Throughout the book Jared documents how he plummeted from a massive 425 pounds down to less than 200 in a short amount of time by switching to a steady diet of Subway sandwiches, all while not exercising. Those looking to duplicate Jared’s success should be aware that prior to starting his sandwich diet he was consuming more than 10,000 calories a day (more than enough for five adult men). At that point, Jared probably could have lost weight by simply eating a single large pizza at every meal. Several times throughout the book Jared points out that “Jared, the Subway Guy” is not intended as a diet book, but rather his own story. I agree. Anyone who weighs 425 should talk to a doctor before drastically changing his or her food intake and exercise routine.

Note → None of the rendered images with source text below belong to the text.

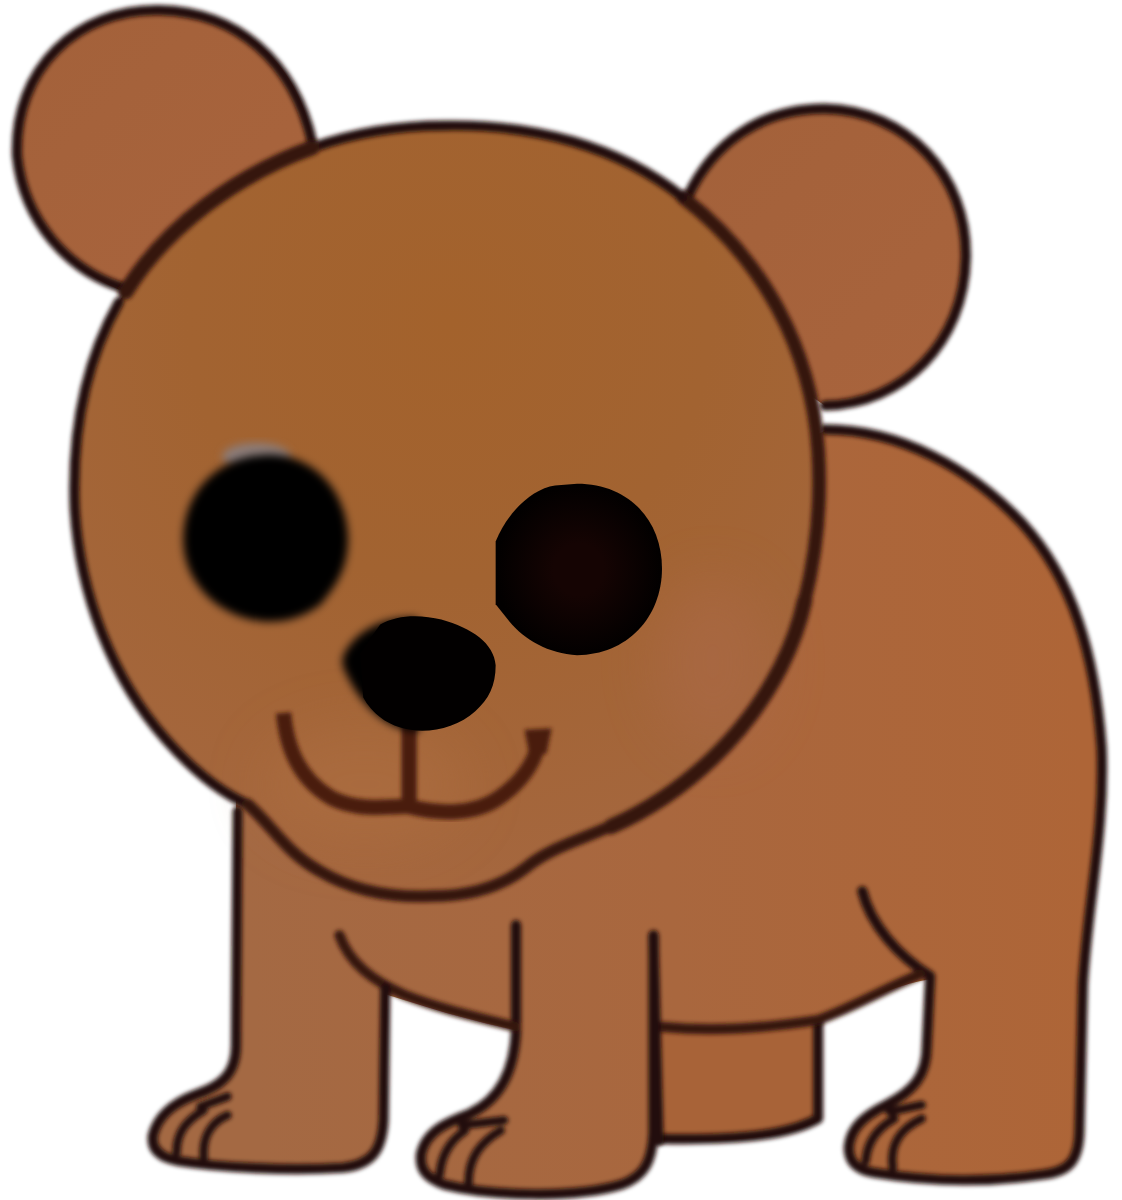
<!DOCTYPE html>
<html lang="en">
<head>
<meta charset="utf-8">
<title>Bear cub</title>
<style>
:root {
  --paper: #ffffff;
  --fur-top: #a3622c;
  --fur-low: #a5673f;
  --fur-ear: #a3613a;
  --fur-ear-warm: #a9643d;
  --fur-body: #a9673e;
  --fur-rump: #ae6537;
  --fur-far: #a86338;
  --line: #21110b;
  --line-warm: #35130b;
  --mouth: #4a1d10;
  --ink: #020000;
  --ink-warm: #150403;
}
html, body { margin: 0; background: var(--paper); }
body { width: 1122px; height: 1200px; overflow: hidden; }
.bear { display: block; width: 1122px; height: 1200px; }
.outline { fill: none; stroke: var(--line); stroke-width: 6; stroke-linecap: round; stroke-linejoin: round; }
.warm { stroke: var(--line-warm); }
.claw { stroke-width: 5; }
.smile { fill: none; stroke: var(--mouth); stroke-width: 9; stroke-linejoin: round; }
</style>
</head>
<body>
<svg class="bear" viewBox="0 0 661 707" role="img" aria-label="Smiling brown bear cub standing on four legs">
  <defs>
    <radialGradient id="head-fur" gradientUnits="userSpaceOnUse" cx="265" cy="190" r="340">
      <stop offset="0" stop-color="var(--fur-top)"/>
      <stop offset=".45" stop-color="#a26331"/>
      <stop offset="1" stop-color="var(--fur-low)"/>
    </radialGradient>
    <linearGradient id="body-fur" gradientUnits="userSpaceOnUse" x1="140" y1="500" x2="640" y2="460">
      <stop offset="0" stop-color="#a46943"/>
      <stop offset=".5" stop-color="var(--fur-body)"/>
      <stop offset="1" stop-color="var(--fur-rump)"/>
    </linearGradient>
    <linearGradient id="ear-fur" x1="0" y1="0" x2="1" y2="1">
      <stop offset="0" stop-color="var(--fur-ear)"/>
      <stop offset="1" stop-color="var(--fur-ear-warm)"/>
    </linearGradient>
    <radialGradient id="eye-ink">
      <stop offset=".3" stop-color="var(--ink-warm)"/>
      <stop offset="1" stop-color="var(--ink)"/>
    </radialGradient>
    <filter id="soft-line" x="-10%" y="-10%" width="120%" height="120%"><feGaussianBlur stdDeviation="1.1"/></filter>
    <filter id="soft-ink" x="-20%" y="-20%" width="140%" height="140%"><feGaussianBlur stdDeviation="2.4"/></filter>
    <filter id="haze" x="-60%" y="-60%" width="220%" height="220%"><feGaussianBlur stdDeviation="16"/></filter>
  </defs>

  <g id="far-leg">
    <path fill="var(--fur-far)" d="M386 596H482V660C470 667 448 671 420 672L386 671Z"/>
    <path class="outline" filter="url(#soft-line)" d="M482 602V659C466 668 440 672 389 671"/>
  </g>

  <g id="body">
    <path fill="url(#body-fur)" d="M139 440L487 253C530 253 572 276 602 308C632 341 645 385 649 440C651 490 641 530 638 580L636 664C636 684 630 690 615 692C580 697 545 696 515 691C504 689 500 684 500 676C501 664 510 657 522 651C538 643 546 634 546 616L548 577C524 581 508 591 482 601C450 606 420 608 387 605L385 668C384 684 380 693 366 698C340 706 290 705 262 698C251 694 247 689 248 680C251 666 264 661 277 656C294 648 303 632 304 607C280 602 253 594 228 586L226 660C225 678 219 686 202 688C170 690 130 688 105 684C94 682 89 677 90 669C93 657 102 650 115 645C130 640 139 633 139 616Z"/>
    <g filter="url(#soft-line)">
      <path class="outline" d="M486 253C530 253 572 276 602 308C632 341 645 385 649 440C651 490 641 530 638 580L636 664C636 684 630 690 615 692C580 697 545 696 515 691C504 689 500 684 500 676C501 664 510 657 522 651C538 643 546 634 546 616L548 575C529 563 513 545 508 525"/>
      <path class="outline warm" stroke-width="7" d="M542 574C520 583 506 592 482 601C450 606 420 608 390 605"/>
      <path class="outline" d="M385 551L385 668C384 684 380 693 366 698C340 706 290 705 262 698C251 694 247 689 248 680C251 666 264 661 277 656C294 648 303 632 304 607L304 545"/>
      <path class="outline warm" d="M200 551C206 568 220 578 238 586C258 594 280 599 304 605"/>
      <path class="outline" d="M227 582L226 660C225 678 219 686 202 688C170 690 130 688 105 684C94 682 89 677 90 669C93 657 102 650 115 645C130 640 139 633 139 616L140 478"/>
      <path class="outline" d="M385 551L388 672"/>
      <g id="claws">
        <path class="outline claw" d="M104 679C104 667 110 660 120 654M120 682C119 669 125 661 134 657M118 652L134 646"/>
        <path class="outline claw" d="M259 692C260 680 265 672 274 666M276 697C276 682 283 673 295 666M272 663L297 660"/>
        <path class="outline claw" d="M510 684C511 672 518 664 527 659M526 688C524 675 530 665 543 659M524 655L543 651"/>
      </g>
    </g>
  </g>

  <g id="ears">
    <path fill="url(#ear-fur)" d="M74 172C40 160 14 130 10 92C8 40 46 5 94 6C146 7 180 42 185 90L150 170Z"/>
    <path fill="url(#ear-fur)" d="M405 116C420 84 448 64 486 64C534 65 570 103 569 152C568 202 532 238 486 239L430 200Z"/>
    <g filter="url(#soft-line)">
      <path class="outline" d="M74 170C40 160 14 130 10 92C8 40 46 5 94 6C140 7 173 36 184 84"/>
      <path class="outline" d="M405 116C420 84 448 64 486 64C534 65 570 103 569 152C568 202 532 238 486 239"/>
    </g>
  </g>

  <g id="head">
    <path id="head-shape" fill="url(#head-fur)" d="M70 178C52 210 42 250 44 300C47 350 66 400 98 436C112 452 128 466 146 474C160 486 168 502 188 513C208 525 230 529 254 528C278 528 296 522 310 511C326 498 346 494 368 483C405 465 440 432 460 393C478 357 485 310 482 265C478 205 449 152 402 116C364 86 315 73 262 74C185 74 110 110 70 178Z"/>
    <ellipse cx="420" cy="390" rx="34" ry="50" fill="#ad6b4c" opacity=".45" filter="url(#haze)"/>
    <ellipse cx="215" cy="462" rx="60" ry="35" fill="#af7042" opacity=".5" filter="url(#haze)"/>
    <g filter="url(#soft-line)">
      <path class="outline" d="M70 178C52 210 42 250 44 300C47 350 66 400 98 436C112 452 128 466 146 474"/>
      <path class="outline warm" stroke-width="7" style="stroke-width:7" d="M146 474C160 486 168 502 188 513C208 525 230 529 254 528C278 528 296 522 310 511C326 498 346 494 368 483"/>
      <path class="outline warm" style="stroke-width:9" d="M360 487C405 467 440 432 460 393C466 381 471 368 474 354"/>
      <path class="outline warm" style="stroke-width:8" d="M474 354C481 326 484 295 482 265C478 205 449 152 402 116"/>
      <path class="outline" d="M402 116C364 86 315 73 262 74C236 74 209 78 184 87"/>
      <path class="outline warm" style="stroke-width:9" d="M184 87C140 103 98 133 74 172"/>
    </g>
  </g>

  <g id="face">
    <ellipse cx="151" cy="269" rx="20" ry="8" fill="#8b7b78" filter="url(#soft-ink)"/>
    <path fill="var(--ink)" filter="url(#soft-ink)" d="M156 268C184 267 204 288 205 317C205 336 197 346 189 356C178 364 168 367 154 366C128 363 108 343 108 318C108 290 128 269 156 268Z"/>
    <path fill="url(#eye-ink)" d="M340 285C370 285 390 306 390 335C390 364 369 386 340 386C323 385 309 377 300 366L292 356V319C299 302 313 288 327 286Z"/>
    <g filter="url(#soft-line)">
      <path class="smile" d="M167 420C169 443 178 460 195 470C208 477 224 476 240 475C259 480 280 480 294 470C310 459 317 446 319 430"/>
      <path class="smile" d="M241 426V476"/>
      <path fill="var(--mouth)" d="M309 430L325 429L322 444L312 446Z"/>
    </g>
    <path fill="var(--ink)" filter="url(#soft-ink)" d="M204 383C212 370 228 363 246 364C252 400 252 424 246 431C228 430 213 416 204 397C201 391 201 388 204 383Z"/>
    <path fill="var(--ink)" d="M224 368C234 362 248 362 260 365C278 370 291 379 292 392C292 404 288 412 280 419C270 428 255 432 242 430C228 428 219 420 214 411L212 385Z"/>
  </g>
</svg>
</body>
</html>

The book’s subtitle is “Winning Through Losing: 13 Steps for Turning Your Life Around.” At the end of each chapter, Jared offers inspirational advice that can be applied toward any goal or overcoming any obstacle, whether it’s weight loss or any other type of addiction. His advice is honest but sometimes oversimplified (ie: “eat less”). Overall I had very few complaints about the book. My wife had hoped for more information about Jared’s life as a celebrity (the book ends around the time his first commercial aired), and I had hoped for at least one before and after photo. Regardless, the book delivers what it promises — an inspirational story with advice on how you too can get started down the right path of achieving your goals.

The point Jared makes throughout the book is that there is no magic pill for weight loss. Jared’s story was never really about the sandwiches; it’s about hitting rock bottom, finding your inner strength, and knowing that you have the power to change your own destiny.

And that knowledge is tastier than any six-inch Subway Veggie Delight.

About the author

You can visit Rob at his blog,  www.robohara.com

Comments on this entry are closed.

  • Shane Van Oosterhout February 8, 2012, 8:04 am

    Think about it: the book ends strategically. The Subway Guy 2 is surely in the works. This guy knows a thing or two about marketing.